But Alexandre, it seemed, could not. He wanted to marry Cora, who was still fiercely independent. He began to literally stalk her, breaking into her home, becoming violent. One notorious night he showed up at her doorstep with a gun and, in response to something she said, shot himself in the side in anguish.

History is unkind to Cora about this event. A New York Times report claimed directly after that she had him brought inside and immediately called for help. Other accounts claimed she left him there and went up to bed. Still others say it was a long time before she realized the severity of the situation and called for medics. No matter the reality of the situation, she was sentenced by the court to leave France because of the incident. She sold her house and, after a short time in Monaco, returned to her native English soil.

A few years later, at 51, she died of cancer in a small room she rented. Few people came to her funeral, which was funded by a few lovers who still had soft spots for her. Her remaining possessions were sold for a small sum, and her name—Emma Crouch—was inscribed on her headstone.

Is this a depressing ending to a fantastic life? Well, we could look at it that way. A woman who was once the center of society died comparatively alone. She published her memoirs shortly after her return to England, and some might read them as a cautionary tale promoting the security of marriage and family.

And marriage and family are great, for some. Women today still turn to escorting as a career to set them up financially so that they can pursue education, save to start their own unrelated companies or support their families.

But others, like the escorts who so famously exposed celebrities like Charlie Sheen and Wayne Rooney, also have another personal motivation—they love the lifestyle. Parties are, obviously, fun! Most of us will never get to deck ourselves in diamonds, as Cora did for her Orpheus performance. Nor wear thousands of dollars worth of lingerie and designer clothing that even Princess Kate would drool over.

Cora loved the lifestyle. And it was only the politics and social order of her beloved Paris that determined where and how the final days of her life would be spent. In our current society she might have fared better with a little investment planning and with a greater international social set. In her 51 years she had more excitement, received more attention, was loved in greater quantity and with more ferocity, than many of us could dream of. And did Cora, herself, regret?

This is taken from her memoirs:

I have had a happy life; I have squandered money enormously. I am far from posing as a victim; it would be ungrateful of me to do so. I ought to have saved, but saving is not easy in such a whirl of excitement as that in which I have lived. Between what one ought to do and what one does there is always a difference.

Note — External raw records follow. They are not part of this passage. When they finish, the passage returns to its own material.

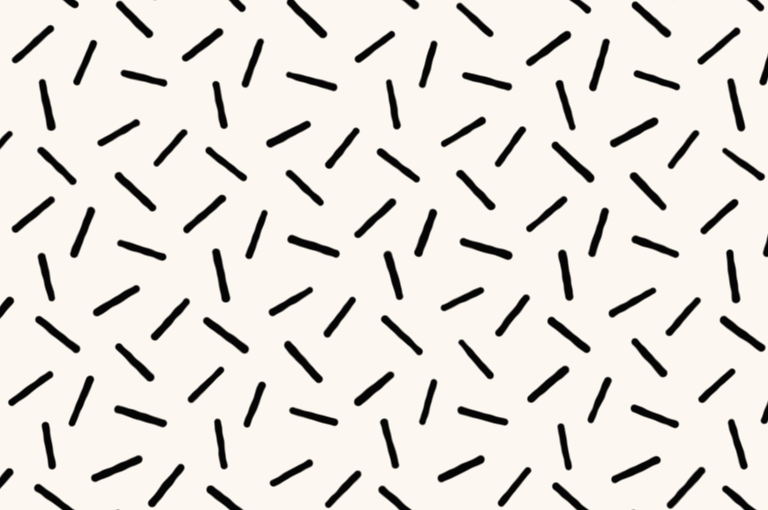
Reproduce this pattern procedurally as a WebGL 2 fragment shader.

```glsl
#version 300 es
precision highp float;
// Scattered hand-inked dashes on cream paper, in a loosely repeating motif.

uniform vec2 u_resolution;
out vec4 fragColor;

// Lengths are fractions of the canvas height.
const vec3 PAPER = vec3(0.99, 0.97, 0.94);
const vec3 INK = vec3(0.02);
const vec2 TILE = vec2(0.337, 0.333);
const int DASHES = 8;
const float DASH_ANGLES[DASHES] = float[DASHES](
    134.0, 40.0, 71.0, 163.0, 102.0, 27.0, 50.0, 140.0); // degrees
const vec2 LATTICE_START = vec2(0.755, -0.12);  // in tiles
const vec2 LATTICE_STEP = vec2(0.375, -0.125);
const vec2 LATTICE_SWAY = vec2(0.06, -0.03);
const vec2 HALF_LENGTH = vec2(0.0395, 0.0465);  // shortest, longest
const vec2 RADIUS = vec2(0.0064, 0.0079);       // thinnest, thickest
const float SHIFT = 0.010;                      // random offset
const float TURN = 9.0;                         // random turn, degrees
const float TAPER = 0.0007;
const float ROUGHNESS = 0.0018;
const float ROUGH_SCALE = 48.0;
const float SOFTNESS = 0.0026;
const float HALF_PI = 1.5707963;

// Three random values in 0..1 from integer coordinates.
vec3 hash3(ivec3 seed) {
    uvec3 v = uvec3(seed) * 1664525u + 1013904223u;
    v += v.yzx * v.zxy;
    v ^= v >> 16u;
    v += v.yzx * v.zxy;
    return vec3(v >> 8u) / 16777216.0;
}

float cornerSlope(ivec2 corner, vec2 offset) {
    float angle = 4.0 * HALF_PI * hash3(ivec3(corner, 97)).x;
    return dot(vec2(cos(angle), sin(angle)), offset);
}

float gradientNoise(vec2 p) {
    ivec2 i = ivec2(floor(p));
    vec2 f = fract(p);
    vec2 u = f * f * f * (f * (f * 6.0 - 15.0) + 10.0);
    float low = mix(cornerSlope(i, f),
                    cornerSlope(i + ivec2(1, 0), f - vec2(1.0, 0.0)), u.x);
    float high = mix(cornerSlope(i + ivec2(0, 1), f - vec2(0.0, 1.0)),
                     cornerSlope(i + ivec2(1, 1), f - vec2(1.0)), u.x);
    return mix(low, high, u.y);
}

// Signed distance to one round-ended dash of a tile.
float dashDistance(vec2 p, ivec2 tile, int index) {
    vec3 pose = hash3(ivec3(tile, index)) - 0.5;
    vec3 shape = hash3(ivec3(tile, index + DASHES));

    // Centre: a slanted lattice with a slight sway and random shift.
    float k = float(index);
    vec2 sway = LATTICE_SWAY * sin(HALF_PI * (k + vec2(0.25, 0.0)));
    vec2 spot = fract(LATTICE_START + LATTICE_STEP * k + sway);
    vec2 offset = p - (vec2(tile) + spot) * TILE - SHIFT * pose.xy;

    float angle = radians(DASH_ANGLES[index] + TURN * pose.z);
    vec2 along = vec2(cos(angle), sin(angle));
    float halfLength = mix(HALF_LENGTH.x, HALF_LENGTH.y, shape.x);
    float t = clamp(dot(offset, along), -halfLength, halfLength);
    float radius = mix(RADIUS.x, RADIUS.y, shape.y)
                 + TAPER * (shape.z - 0.5) * 2.0 * t / halfLength;
    return length(offset - along * t) - radius;
}

void main() {
    // Tiles are counted from the top left corner.
    vec2 p = gl_FragCoord.xy / u_resolution.y - vec2(0.0, 1.0);
    ivec2 firstTile = ivec2(floor(p / TILE - 0.5));

    // Nearest dash among the four closest tiles.
    float dist = 1.0;
    for (int y = 0; y < 2; y++) {
        for (int x = 0; x < 2; x++) {
            for (int i = 0; i < DASHES; i++) {
                dist = min(dist, dashDistance(p, firstTile + ivec2(x, y), i));
            }
        }
    }

    // Uneven ink edge, then a soft blend into the paper.
    dist += ROUGHNESS * gradientNoise(p * ROUGH_SCALE);
    float soft = max(SOFTNESS, 0.7 / u_resolution.y);
    float ink = 1.0 - smoothstep(-soft, soft, dist);
    fragColor = vec4(mix(PAPER, INK, ink), 1.0);
}
```
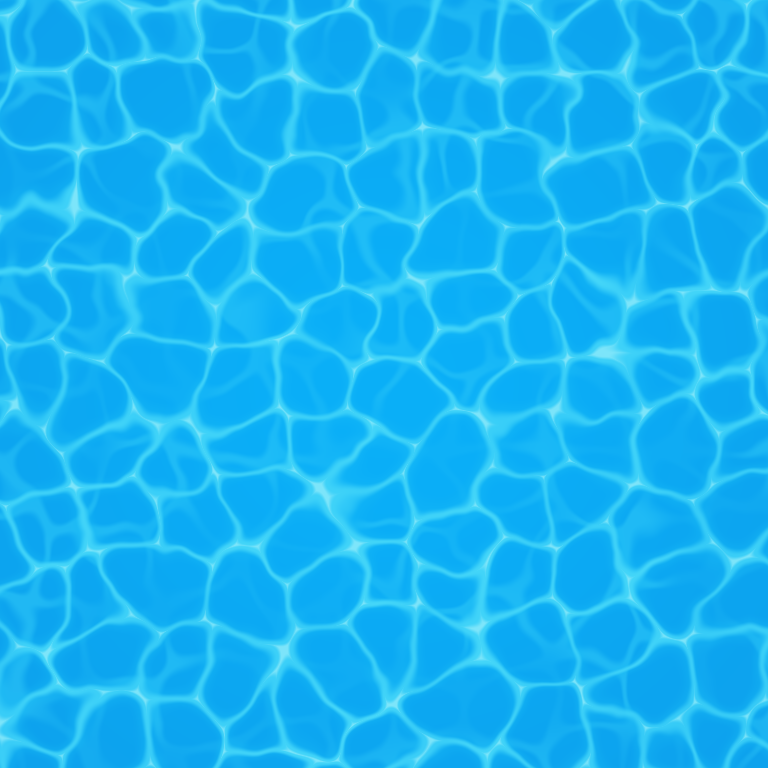
Reproduce this texture procedurally as a WebGL 1 fragment shader.

```glsl
precision highp float;
// Sunlit pool water: a bright net of caustic lines over a soft blue gradient.
// Each net is a warped cell pattern; summing the falloff of all nearby cells
// rounds the corners and swells the light where several lines meet.
uniform vec2 u_resolution;

vec2 hash2(vec2 p) {
  vec2 q = vec2(dot(p, vec2(127.1, 311.7)), dot(p, vec2(269.5, 183.3)));
  return fract(sin(q) * 43758.5453);
}

// Smooth value noise with two independent channels
vec2 noise2(vec2 p) {
  vec2 cell = floor(p);
  vec2 f = fract(p);
  f = f * f * (3.0 - 2.0 * f);
  vec2 low = mix(hash2(cell), hash2(cell + vec2(1.0, 0.0)), f.x);
  vec2 high = mix(hash2(cell + vec2(0.0, 1.0)), hash2(cell + 1.0), f.x);
  return mix(low, high, f.y);
}

// Bends straight cell borders into ripples
vec2 ripple(vec2 p) {
  return p + 0.38 * (noise2(p * 1.6 + 7.3) - 0.5)
           + 0.09 * (noise2(p * 3.7 + 31.0) - 0.5);
}

// Rounded distance to the cell borders: 0 on a line, negative at junctions
float netDistance(vec2 p) {
  const float sharpness = 10.0;
  vec2 cell = floor(p);
  float nearest = 8.0;
  float total = 0.0;
  for (int y = -1; y <= 1; y++) {
    for (int x = -1; x <= 1; x++) {
      vec2 id = cell + vec2(float(x), float(y));
      float r = length(id + 0.5 + 0.76 * (hash2(id) - 0.5) - p);
      nearest = min(nearest, r);
      total += exp(-sharpness * r);
    }
  }
  float others = total * exp(sharpness * nearest) - 1.0;
  return -log(max(others, 1e-4)) / sharpness;
}

void main() {
  vec2 uv = gl_FragCoord.xy / u_resolution;
  vec2 p = uv * 11.0;

  // Water, lightest in the middle
  float vignette = smoothstep(0.05, 0.72, length(uv - 0.5));
  vec3 color = mix(vec3(0.04, 0.685, 0.97), vec3(0.05, 0.635, 0.93), vignette);

  // Faint deeper net, fading in and out
  float deep = netDistance(ripple(p * 0.93 + 43.7));
  float patches = smoothstep(0.25, 0.75, noise2(p * 0.9 + 91.0).x);
  float deepLine = smoothstep(0.17, 0.01, deep);
  color = mix(color, vec3(0.2, 0.8, 0.97), deepLine * (0.1 + 0.4 * patches));

  // Main net: wide glow, crisp line, pale junctions
  float net = netDistance(ripple(p + 12.0));
  float strength = 0.65 + 0.35 * noise2(p * 1.3 + 57.0).y;
  float glow = smoothstep(0.34, 0.0, net);
  float line = smoothstep(0.14, 0.0, net);
  float junction = smoothstep(-0.005, -0.075, net);
  color = mix(color, vec3(0.1, 0.74, 0.96), 0.4 * glow);
  color = mix(color, vec3(0.27, 0.84, 0.975), line * strength);
  color = mix(color, vec3(0.53, 0.91, 0.98), 0.85 * junction);

  gl_FragColor = vec4(color, 1.0);
}
```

So, sad ending? Only if we look with a traditional, rather judgmental point of expecting others to live a life properly. From her perspective, she danced on orchids and bathed in champagne.

Something to recall on the death bed—which most of us won’t have.